Records contained in a dataset
BEGIN
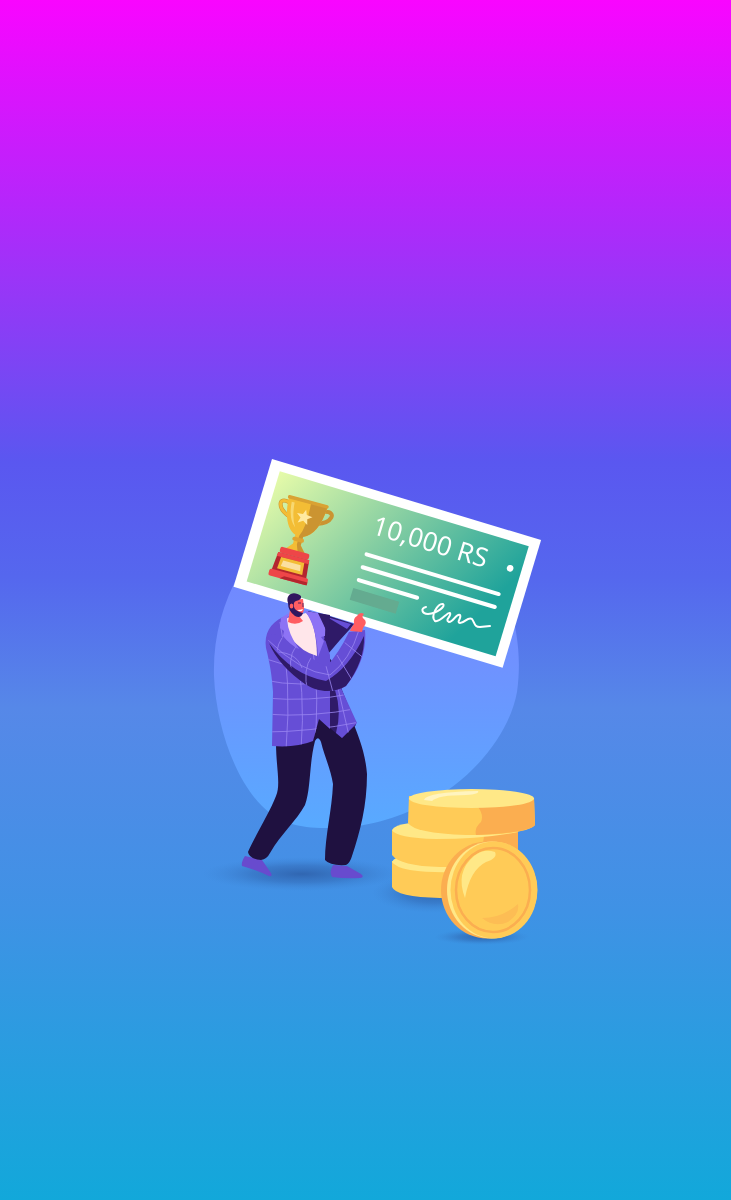
<!DOCTYPE html>
<html lang="en">
<head>
<meta charset="utf-8">
<title>Prize cheque</title>
<style>
:root {
  --pink: #f905ff;
  --violet: #5a57f0;
  --blue: #5688e8;
  --cyan: #12a8da;
  --jacket: #664ed6;
  --jacket-dark: #2f1a68;
  --check-line: #9a86f2;
  --trousers: #1f1140;
  --skin: #ff5d62;
  --shirt: #ffe6ea;
  --gold: #ffcb57;
  --gold-light: #ffe887;
  --gold-dark: #fbae50;
  --cup: #f3bd35;
  --cup-dark: #cb9431;
  --red: #ee4648;
  --red-dark: #b4262e;
}
html, body { margin: 0; height: 100%; overflow: hidden; }
.poster {
  width: 731px;
  height: 1200px;
  background: linear-gradient(var(--pink) 0%, #b526fb 17%, var(--violet) 38.5%, #5567ee 48%, var(--blue) 59%, #3f92e5 76%, var(--cyan) 100%);
}
.poster svg { display: block; }
.amount { font: 400 26.5px "Noto Sans", "Open Sans", sans-serif; fill: #fff; }
.jacket { fill: var(--jacket); }
.jacket-dark { fill: var(--jacket-dark); }
.checks { fill: none; stroke: var(--check-line); stroke-width: .8; }
.trousers { fill: var(--trousers); }
.skin { fill: var(--skin); }
.gold { fill: var(--gold); }
.gold-light { fill: var(--gold-light); }
.gold-dark { fill: var(--gold-dark); }
.ink { fill: none; stroke: #fff; stroke-linecap: round; stroke-linejoin: round; }
</style>
</head>
<body>
<main class="poster">
<svg width="731" height="1200" viewBox="0 0 731 1200" role="img" aria-label="A man carries a giant prize cheque beside a stack of gold coins">
  <defs>
    <linearGradient id="blob-fill" x1="0" y1="0" x2="0" y2="1">
      <stop offset="0" stop-color="#7283ff"/>
      <stop offset=".45" stop-color="#6f92ff"/>
      <stop offset="1" stop-color="#58aaff"/>
    </linearGradient>
    <linearGradient id="cheque-fill" x1="0" y1="0" x2="1" y2=".25">
      <stop offset="0" stop-color="#e6fba9"/>
      <stop offset=".5" stop-color="#83cda2"/>
      <stop offset="1" stop-color="#1fa39b"/>
    </linearGradient>
    <radialGradient id="shadow">
      <stop offset="0" stop-color="#2a58a0" stop-opacity=".75"/>
      <stop offset=".5" stop-color="#2f62ac" stop-opacity=".45"/>
      <stop offset="1" stop-color="#3a80d0" stop-opacity="0"/>
    </radialGradient>
    <clipPath id="torso-clip"><path d="M283 617C270 623 264 634 266 648C270 664 272 676 273 692L272 746Q296 748 313 741L319 719L342 738L357 725L341 690L323 655L317 614Z"/></clipPath>
    <clipPath id="arm-clip"><path d="M268 640C274 632 284 636 294 648L326 667L352 633L365 630C367 650 358 672 346 686C334 694 318 692 305 684Z"/></clipPath>
  </defs>

  <path id="blob" fill="url(#blob-fill)" d="M240 572C222 605 213 638 214 676C216 724 234 778 262 806C282 826 304 828 330 828C366 828 398 818 424 804C470 782 509 736 517 692C522 656 517 622 503 586C470 520 300 510 240 572Z"/>

  <g id="ground-shadows" fill="url(#shadow)">
    <ellipse cx="302" cy="874" rx="100" ry="17"/>
    <ellipse cx="434" cy="893" rx="62" ry="20"/>
    <ellipse cx="482" cy="937" rx="48" ry="8"/>
  </g>

  <g id="cheque">
    <g transform="translate(272 459) rotate(16.75)">
      <rect width="281" height="133.5" fill="#fff"/>
      <rect x="11" y="9.5" width="260" height="115" fill="url(#cheque-fill)"/>
      <text class="amount" x="116" y="43" textLength="119" lengthAdjust="spacingAndGlyphs">10,000 RS</text>
      <circle cx="259.500" cy="36" r="3.300" fill="#fff"/>
      <rect x="115" y="100" width="48" height="12.500" fill="#64ab90"/>
      <path class="ink" stroke-width="4" d="M118 64H256M118 77.500H256M118 91H179"/>
    </g>
    <path id="signature" class="ink" stroke-width="2" d="M426 607C420 608 422 614 428 614C438 613 446 606 443 604C438 603 430 616 435 621C440 623 448 611 450 613C452 616 444 620 449 622C454 622 456 613 460 615C462 618 456 622 460 623C465 623 468 616 472 619C475 623 474 627 480 627L490 626"/>
  </g>

  <g id="trophy" transform="translate(308 503) rotate(15)">
    <path d="M-19 4C-30 1-29 13-14 18M19 4C30 1 29 13 14 18" fill="none" stroke="var(--cup-dark)" stroke-width="4" stroke-linecap="round"/>
    <path d="M-19 4C-30 1-29 13-14 18" fill="none" stroke="var(--cup)" stroke-width="3" stroke-linecap="round"/>
    <path fill="var(--cup)" d="M-20-1H20C19 18 14 30 4 34V43L11 51H-11L-4 43V34C-14 30-19 18-20-1Z"/>
    <path fill="var(--cup-dark)" d="M3-1H20C19 18 14 30 4 34V43L11 51H3L0 43V34Q5 24 3-1Z"/>
    <rect x="-21" y="-3" width="42" height="3.500" rx="1.500" fill="#d9a233"/>
    <polygon fill="#ffe9a0" points="0,7 2,12 8,12.500 3.500,16 5,21.500 0,18.500 -5,21.500 -3.500,16 -8,12.500 -2,12"/>
    <path fill="#f8d870" d="M-16 3H-13Q-12 18-6 27Q-15 20-16 3Z"/>
    <rect x="-6" y="36" width="12" height="4" rx="2" fill="#e0a431"/>
    <rect x="-15" y="49" width="30" height="6" rx="2" fill="var(--red)"/>
    <path fill="var(--red-dark)" d="M-16 55H16L18 75H-18Z"/>
    <path fill="var(--red)" d="M-16 55H16L16.500 59H-16.500Z"/>
    <path fill="var(--cup)" d="M-12 59H12L13 71H-13Z"/>
    <path fill="#fbe0a0" d="M-9 62H9L10 68H-10Z"/>
    <rect x="-20" y="73" width="40" height="7" rx="2" fill="var(--red)"/>
    <path fill="var(--red-dark)" d="M-8 80H20V77H-4Z"/>
  </g>

  <g id="coins">
    <g id="stack-bottom">
      <path class="gold" d="M392 861V887Q396 897 440 898Q500 897 518 886V858Z"/>
      <path class="gold-light" d="M392 862Q394 857 405 856H518V866Q450 876 410 870Q395 867 392 862Z"/>
    </g>
    <g id="stack-middle">
      <path class="gold" d="M392 830V855Q400 866 440 867Q500 867 518 856V828Z"/>
      <path class="gold-dark" d="M484 836L518 829V858Q500 865 480 866Z"/>
      <path class="gold-light" d="M392 830Q394 825 410 823H510L518 832Q480 839 436 839Q396 838 392 830Z"/>
    </g>
    <g id="stack-top">
      <path class="gold" d="M409 796L408 823Q414 833 466 835Q526 835 535 825L534 798Z"/>
      <path class="gold-dark" d="M482 807Q520 807 534 799L535 825Q528 833 476 835Q474 828 481 822Q484 815 478 807Z"/>
      <ellipse class="gold-light" cx="471.500" cy="798.500" rx="62.500" ry="9.500"/>
      <path fill="#fff4bf" d="M424 800Q426 792 478 791Q480 794 466 795Q438 795 432 801Z"/>
    </g>
    <g id="front-coin">
      <ellipse class="gold-dark" cx="487" cy="890" rx="46" ry="48.500"/>
      <ellipse class="gold-light" cx="492" cy="890" rx="45" ry="48.500"/>
      <ellipse class="gold" cx="494" cy="890" rx="43.500" ry="48.500"/>
      <ellipse cx="493" cy="890" rx="37" ry="42" fill="var(--gold)" stroke="var(--gold-dark)" stroke-width="2.500"/>
      <path class="gold-light" d="M465 898Q455 872 474 856Q484 848 495 852Q498 858 486 862Q470 870 465 898Z"/>
      <path fill="#fdbd54" d="M482 918Q502 918 518 904Q520 914 508 922Q494 928 482 918Z"/>
    </g>
  </g>

  <g id="winner">
    <g id="shoes" fill="#684bce">
      <path d="M245 856Q241 862 242 866Q256 870 269 876Q273 877 271 873L262 860Z"/>
      <path d="M333 865Q329 872 332 877Q346 879 360 878Q365 877 361 874L347 866Z"/>
    </g>
    <path class="trousers" d="M276 742C276 768 281 784 276 796C270 812 256 834 248 852Q249 859 261 860Q267 859 270 853C281 834 297 820 305 805C311 788 309 764 315 741Q318 735 321 742C325 758 331 770 333 784C332 810 325 836 325 860Q330 866 346 865Q350 863 352 856C360 832 367 806 367 774C365 750 358 736 353 722L318 708L276 730Z"/>

    <path id="far-sleeve" class="jacket-dark" d="M308 611L326 615L354 624L350 629L340 640L328 654L316 640Z"/>
    <path fill="var(--jacket)" d="M327 617L351 624L347 629Z"/>
    <path id="lining" class="jacket-dark" d="M316 640L337 668L342 690L356 725L342 738L319 719Z"/>

    <path id="jacket-body" class="jacket" d="M283 617C270 623 264 634 266 648C270 664 272 676 273 692L272 746Q296 748 313 741L319 719L330 729V655L317 614Z"/>
    <path class="jacket" d="M341 688L357 723L342 738L336 733Q342 712 335 690Z"/>
    <g class="checks" clip-path="url(#torso-clip)">
      <path d="M280 622Q292 680 286 750M294 640Q306 690 301 750M313 650Q320 700 314 750M338 688L350 740M263 658Q300 672 340 666M264 680Q300 688 340 680M264 698Q310 702 350 694M264 714Q310 718 360 708M264 732Q310 732 360 722"/>
    </g>
    <path id="shirt" fill="var(--shirt)" d="M287 618L306 613Q316 622 317 656Q302 652 291 638Q285 628 287 618Z"/>
    <path id="lapels" fill="#8d73f5" d="M289 613L281 618L280 628L284 631L283 636Q290 645 299 649Q288 634 287 619ZM305 611L318 613Q327 622 325 636L321 637L324 641L318 657Q317 627 305 611Z"/>
    <path class="jacket-dark" d="M318 613L330 615L328 642L324 640L327 632Z"/>

    <g id="near-arm">
      <path class="jacket" d="M268 636C276 630 284 638 295 648L326 667Q339 653 349 632L365 630C367 652 358 672 346 686C334 694 318 692 305 684C288 674 276 658 268 636Z"/>
      <path class="jacket-dark" d="M269 643Q292 675 326 681Q349 668 364 636Q365 661 346 686C333 694 317 692 305 684Q279 666 269 643Z"/>
      <g class="checks" clip-path="url(#arm-clip)">
        <path d="M268 652Q296 650 302 668M282 638Q274 650 278 664M296 646Q286 660 294 682M312 656Q302 670 308 692M268 640Q300 672 330 675Q350 660 359 630M326 666L334 696M337 655L352 680M344 642L366 660"/>
      </g>
    </g>

    <path id="hand" class="skin" d="M350 631Q352 626 354 624Q353 618 357 616Q360 611 364 614Q361 617 364 619Q368 622 363 628L362 632Z"/>

    <g id="head">
      <path class="skin" d="M291 600L303 599L304 608Q304 614 299 616L303 621Q296 626 288 622L290 610Z"/>
      <path fill="#31175f" d="M288 603C285 594 294 590 301 596Q302 600 296 601Q293 602 294 607Q295 611 303 613Q301 619 295 616Q288 611 288 603Z"/>
      <ellipse class="skin" cx="291.500" cy="606" rx="1.800" ry="2.500"/>
      <path d="M298 603H301M303 603V607" fill="none" stroke="#31175f" stroke-width=".8"/>
      <path fill="#fff" d="M297 610Q301 610 303 609Q302 613 297 610Z"/>
    </g>
  </g>
</svg>
</main>
</body>
</html>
END
WORK ITEM
Identify the lines above that contain the word "stack", then copy them.

SOLUTION TO THE PROBLEM
<svg width="731" height="1200" viewBox="0 0 731 1200" role="img" aria-label="A man carries a giant prize cheque beside a stack of gold coins">
    <g id="stack-bottom">
    <g id="stack-middle">
    <g id="stack-top">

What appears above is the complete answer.